QUITO – Isolated incidents and slogans marked the end of marches by unions protesting the labor policy of the Ecuadorean government, whose supporters gathered at the Plaza de la Independencia in Quito in response.
The interior minister said 15 police officers had been wounded and nine people arrested in incidents Wednesday involving students of a school in the south-central part of the capital.
An official told Efe that several agents suffered minor injuries in isolated incidents during the unions’ march, which was heavily guarded by the police.
The most serious occurred in the San Francisco square where police dispersed demonstrators who hurled stones at them.
The United Workers Front (FUT), the largest union in the country, which organized the protest attended by environmentalists, indigenous people and students, called it a success.
FUT’s president, Edgar Sarango, told journalists the march was “a peaceful demonstration” by workers and citizens opposing a new labor code.
Sarango denied claims by the government that the unions wanted to “destabilize” the government or that they had aligned with opposition groups.
“We marched for the defense of labor rights” and to “tell the government that we have concerns” regarding the new labor code, especially about alleged restrictions of the right to strike, he said.
The union leaders declared that they will continue protesting as long as there are attempts by the government to reduce the rights of the working class.
“The real left is here,” announced some union leaders during the march, in which people carried posters against Ecuadorean President Rafael Correa.
Slogans such as “Correa out” of the government and “Revolution caricature” could also be heard during the march.

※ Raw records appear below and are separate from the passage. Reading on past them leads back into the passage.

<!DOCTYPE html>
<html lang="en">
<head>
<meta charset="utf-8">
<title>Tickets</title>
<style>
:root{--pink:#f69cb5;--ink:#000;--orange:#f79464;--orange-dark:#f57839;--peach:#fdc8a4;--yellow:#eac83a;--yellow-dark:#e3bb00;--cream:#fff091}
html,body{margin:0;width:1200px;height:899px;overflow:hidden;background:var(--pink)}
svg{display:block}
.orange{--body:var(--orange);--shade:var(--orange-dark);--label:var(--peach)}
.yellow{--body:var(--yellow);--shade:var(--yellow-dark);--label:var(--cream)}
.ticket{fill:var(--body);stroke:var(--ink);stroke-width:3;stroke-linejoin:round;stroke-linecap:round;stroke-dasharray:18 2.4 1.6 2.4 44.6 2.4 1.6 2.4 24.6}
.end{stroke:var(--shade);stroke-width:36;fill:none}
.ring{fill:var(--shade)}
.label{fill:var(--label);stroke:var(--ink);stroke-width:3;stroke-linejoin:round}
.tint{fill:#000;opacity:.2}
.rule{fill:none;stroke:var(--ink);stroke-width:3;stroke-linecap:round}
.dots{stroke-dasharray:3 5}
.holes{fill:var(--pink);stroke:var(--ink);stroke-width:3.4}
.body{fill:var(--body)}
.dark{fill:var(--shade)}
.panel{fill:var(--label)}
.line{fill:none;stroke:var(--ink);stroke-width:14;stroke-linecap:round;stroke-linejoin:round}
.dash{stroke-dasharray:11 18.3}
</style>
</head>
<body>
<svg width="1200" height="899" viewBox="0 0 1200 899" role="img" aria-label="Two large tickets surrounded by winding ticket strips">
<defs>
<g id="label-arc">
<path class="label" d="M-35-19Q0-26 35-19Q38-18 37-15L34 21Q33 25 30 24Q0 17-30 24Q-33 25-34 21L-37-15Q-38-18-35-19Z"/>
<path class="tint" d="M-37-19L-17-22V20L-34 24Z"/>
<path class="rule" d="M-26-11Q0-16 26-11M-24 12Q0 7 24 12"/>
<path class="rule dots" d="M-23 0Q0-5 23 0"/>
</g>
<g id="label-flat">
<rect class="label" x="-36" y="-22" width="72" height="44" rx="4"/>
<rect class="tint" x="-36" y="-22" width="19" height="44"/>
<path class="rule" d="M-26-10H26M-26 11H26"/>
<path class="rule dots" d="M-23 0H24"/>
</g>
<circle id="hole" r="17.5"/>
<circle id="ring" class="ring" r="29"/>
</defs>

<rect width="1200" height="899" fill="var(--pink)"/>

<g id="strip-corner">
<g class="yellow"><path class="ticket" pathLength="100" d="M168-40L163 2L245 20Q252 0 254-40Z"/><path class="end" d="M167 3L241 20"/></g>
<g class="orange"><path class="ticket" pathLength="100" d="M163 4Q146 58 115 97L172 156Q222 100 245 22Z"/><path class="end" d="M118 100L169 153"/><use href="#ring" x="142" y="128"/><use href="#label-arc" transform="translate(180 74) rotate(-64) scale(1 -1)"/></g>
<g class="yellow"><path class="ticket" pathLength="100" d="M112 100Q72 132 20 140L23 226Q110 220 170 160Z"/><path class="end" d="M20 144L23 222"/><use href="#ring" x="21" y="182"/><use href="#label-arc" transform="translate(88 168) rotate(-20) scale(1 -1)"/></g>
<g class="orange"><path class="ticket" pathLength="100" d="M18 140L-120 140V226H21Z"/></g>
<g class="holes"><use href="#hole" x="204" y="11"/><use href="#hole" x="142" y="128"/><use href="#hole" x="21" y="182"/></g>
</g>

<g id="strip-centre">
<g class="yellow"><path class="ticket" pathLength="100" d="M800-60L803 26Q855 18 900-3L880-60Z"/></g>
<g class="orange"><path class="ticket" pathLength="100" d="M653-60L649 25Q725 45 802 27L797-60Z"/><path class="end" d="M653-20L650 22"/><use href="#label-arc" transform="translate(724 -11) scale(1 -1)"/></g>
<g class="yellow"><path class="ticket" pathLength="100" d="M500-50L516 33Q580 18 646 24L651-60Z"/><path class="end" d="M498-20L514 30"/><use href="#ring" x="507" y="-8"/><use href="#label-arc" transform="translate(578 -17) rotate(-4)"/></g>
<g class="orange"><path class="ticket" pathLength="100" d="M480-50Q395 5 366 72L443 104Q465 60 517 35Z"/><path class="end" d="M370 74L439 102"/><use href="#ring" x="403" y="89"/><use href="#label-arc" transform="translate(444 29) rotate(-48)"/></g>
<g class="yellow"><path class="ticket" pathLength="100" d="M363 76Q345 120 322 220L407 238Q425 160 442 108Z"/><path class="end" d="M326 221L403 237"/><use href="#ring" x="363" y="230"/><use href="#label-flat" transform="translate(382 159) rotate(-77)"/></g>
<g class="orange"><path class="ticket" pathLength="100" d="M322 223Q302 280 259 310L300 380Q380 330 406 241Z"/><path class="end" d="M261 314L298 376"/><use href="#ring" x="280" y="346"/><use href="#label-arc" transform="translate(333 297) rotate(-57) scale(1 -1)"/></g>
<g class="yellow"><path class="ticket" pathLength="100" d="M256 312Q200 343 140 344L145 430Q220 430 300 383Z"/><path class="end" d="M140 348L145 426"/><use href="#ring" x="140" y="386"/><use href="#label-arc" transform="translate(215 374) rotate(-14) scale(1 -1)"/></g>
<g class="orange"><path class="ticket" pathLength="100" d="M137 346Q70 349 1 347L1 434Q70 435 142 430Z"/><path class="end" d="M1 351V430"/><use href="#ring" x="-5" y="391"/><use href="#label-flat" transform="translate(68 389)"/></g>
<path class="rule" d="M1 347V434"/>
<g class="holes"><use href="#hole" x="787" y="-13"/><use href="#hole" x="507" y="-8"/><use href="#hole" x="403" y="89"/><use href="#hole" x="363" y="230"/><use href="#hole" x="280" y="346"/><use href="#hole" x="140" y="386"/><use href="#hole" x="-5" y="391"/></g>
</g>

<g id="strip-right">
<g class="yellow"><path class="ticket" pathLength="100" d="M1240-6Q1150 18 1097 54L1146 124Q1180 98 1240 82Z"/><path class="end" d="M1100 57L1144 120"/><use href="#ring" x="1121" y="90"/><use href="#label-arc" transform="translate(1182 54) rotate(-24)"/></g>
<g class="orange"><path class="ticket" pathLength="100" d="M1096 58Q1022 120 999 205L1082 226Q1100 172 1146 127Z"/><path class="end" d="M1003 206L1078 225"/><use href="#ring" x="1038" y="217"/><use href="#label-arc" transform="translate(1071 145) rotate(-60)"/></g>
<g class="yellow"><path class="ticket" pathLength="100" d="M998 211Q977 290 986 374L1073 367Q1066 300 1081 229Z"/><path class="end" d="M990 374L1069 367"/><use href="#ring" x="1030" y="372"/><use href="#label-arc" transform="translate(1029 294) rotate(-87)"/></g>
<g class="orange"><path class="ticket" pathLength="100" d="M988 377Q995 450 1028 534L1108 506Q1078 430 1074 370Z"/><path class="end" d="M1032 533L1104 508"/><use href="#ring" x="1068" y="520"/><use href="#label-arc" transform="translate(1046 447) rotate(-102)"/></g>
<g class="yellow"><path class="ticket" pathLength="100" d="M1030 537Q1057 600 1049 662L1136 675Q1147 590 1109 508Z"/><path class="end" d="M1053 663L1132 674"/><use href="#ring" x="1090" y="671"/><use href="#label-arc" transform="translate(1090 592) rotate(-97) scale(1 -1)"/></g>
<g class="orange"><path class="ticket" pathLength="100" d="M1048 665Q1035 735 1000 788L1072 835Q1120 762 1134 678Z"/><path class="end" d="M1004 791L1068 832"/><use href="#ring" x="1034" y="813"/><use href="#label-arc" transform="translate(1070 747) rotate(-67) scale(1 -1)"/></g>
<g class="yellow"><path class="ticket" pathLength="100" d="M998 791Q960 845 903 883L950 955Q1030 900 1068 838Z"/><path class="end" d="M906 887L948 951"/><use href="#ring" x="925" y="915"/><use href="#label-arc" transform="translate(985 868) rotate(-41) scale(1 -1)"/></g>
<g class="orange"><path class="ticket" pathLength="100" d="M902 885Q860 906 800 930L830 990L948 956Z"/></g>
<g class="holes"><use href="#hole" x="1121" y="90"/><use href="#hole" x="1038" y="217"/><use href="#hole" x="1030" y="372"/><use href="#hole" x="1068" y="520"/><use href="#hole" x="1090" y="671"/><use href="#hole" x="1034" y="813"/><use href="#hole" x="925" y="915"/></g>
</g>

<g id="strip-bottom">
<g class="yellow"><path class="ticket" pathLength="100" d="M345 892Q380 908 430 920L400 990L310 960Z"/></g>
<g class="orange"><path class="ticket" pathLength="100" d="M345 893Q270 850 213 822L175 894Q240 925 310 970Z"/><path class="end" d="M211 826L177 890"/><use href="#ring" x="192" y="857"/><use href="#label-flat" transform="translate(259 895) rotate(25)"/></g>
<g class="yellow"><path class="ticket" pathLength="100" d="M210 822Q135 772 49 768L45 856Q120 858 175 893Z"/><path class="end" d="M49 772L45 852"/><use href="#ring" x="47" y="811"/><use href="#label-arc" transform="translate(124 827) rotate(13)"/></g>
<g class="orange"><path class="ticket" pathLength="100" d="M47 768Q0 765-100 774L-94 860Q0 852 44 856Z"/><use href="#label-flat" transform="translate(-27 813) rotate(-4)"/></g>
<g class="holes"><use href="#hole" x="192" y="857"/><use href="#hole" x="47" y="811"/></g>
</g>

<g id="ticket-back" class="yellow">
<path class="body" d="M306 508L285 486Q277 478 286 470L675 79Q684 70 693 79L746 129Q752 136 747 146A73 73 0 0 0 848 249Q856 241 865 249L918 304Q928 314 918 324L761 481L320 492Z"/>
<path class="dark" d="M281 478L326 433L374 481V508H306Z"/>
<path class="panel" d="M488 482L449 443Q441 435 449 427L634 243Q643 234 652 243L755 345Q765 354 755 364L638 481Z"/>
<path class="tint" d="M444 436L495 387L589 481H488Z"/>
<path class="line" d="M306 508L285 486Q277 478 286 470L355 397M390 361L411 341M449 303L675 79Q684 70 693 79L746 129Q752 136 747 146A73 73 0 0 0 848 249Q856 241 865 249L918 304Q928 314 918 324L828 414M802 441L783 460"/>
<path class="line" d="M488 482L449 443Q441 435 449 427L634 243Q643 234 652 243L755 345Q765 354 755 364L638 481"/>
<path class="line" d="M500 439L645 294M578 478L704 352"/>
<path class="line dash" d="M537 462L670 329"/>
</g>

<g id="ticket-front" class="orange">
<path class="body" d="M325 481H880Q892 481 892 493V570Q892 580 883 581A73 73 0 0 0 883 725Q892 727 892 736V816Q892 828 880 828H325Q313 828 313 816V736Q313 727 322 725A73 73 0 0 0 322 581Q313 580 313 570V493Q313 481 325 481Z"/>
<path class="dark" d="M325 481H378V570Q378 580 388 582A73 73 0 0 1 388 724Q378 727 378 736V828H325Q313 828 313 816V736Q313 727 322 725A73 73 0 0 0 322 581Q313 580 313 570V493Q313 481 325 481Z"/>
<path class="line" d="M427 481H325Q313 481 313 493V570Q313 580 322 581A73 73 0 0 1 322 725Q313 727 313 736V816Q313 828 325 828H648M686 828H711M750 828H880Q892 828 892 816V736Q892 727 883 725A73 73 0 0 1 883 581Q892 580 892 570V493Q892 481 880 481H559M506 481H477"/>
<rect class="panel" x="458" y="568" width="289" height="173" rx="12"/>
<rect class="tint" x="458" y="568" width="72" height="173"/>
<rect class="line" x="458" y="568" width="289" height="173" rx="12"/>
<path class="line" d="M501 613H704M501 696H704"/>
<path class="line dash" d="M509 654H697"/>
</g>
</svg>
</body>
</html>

Some government supporters came out in Correa’s defense saying his government had done the most for workers and had improved education levels.
Addressing a crowd in Plaza de la Independencia in front of the government palace, the president said that his supporters are “many, many more” than his opponents.
Correa lashed out against the unions, criticizing leftist groups for instigating the workers and adding that they were “more dangerous” than rightists.
Speaking from a stage set up in the square, Correa recalled that his government had eliminated outsourcing and had improved employment rates.
He also stated that the new labor code is only in the discussion stage and assured it would benefit the working class and further reduce social inequality in the country.
Correa promised to “radicalize” his revolution and urged citizens to be “attentive” to the “destabilizing” attempts of opposition groups.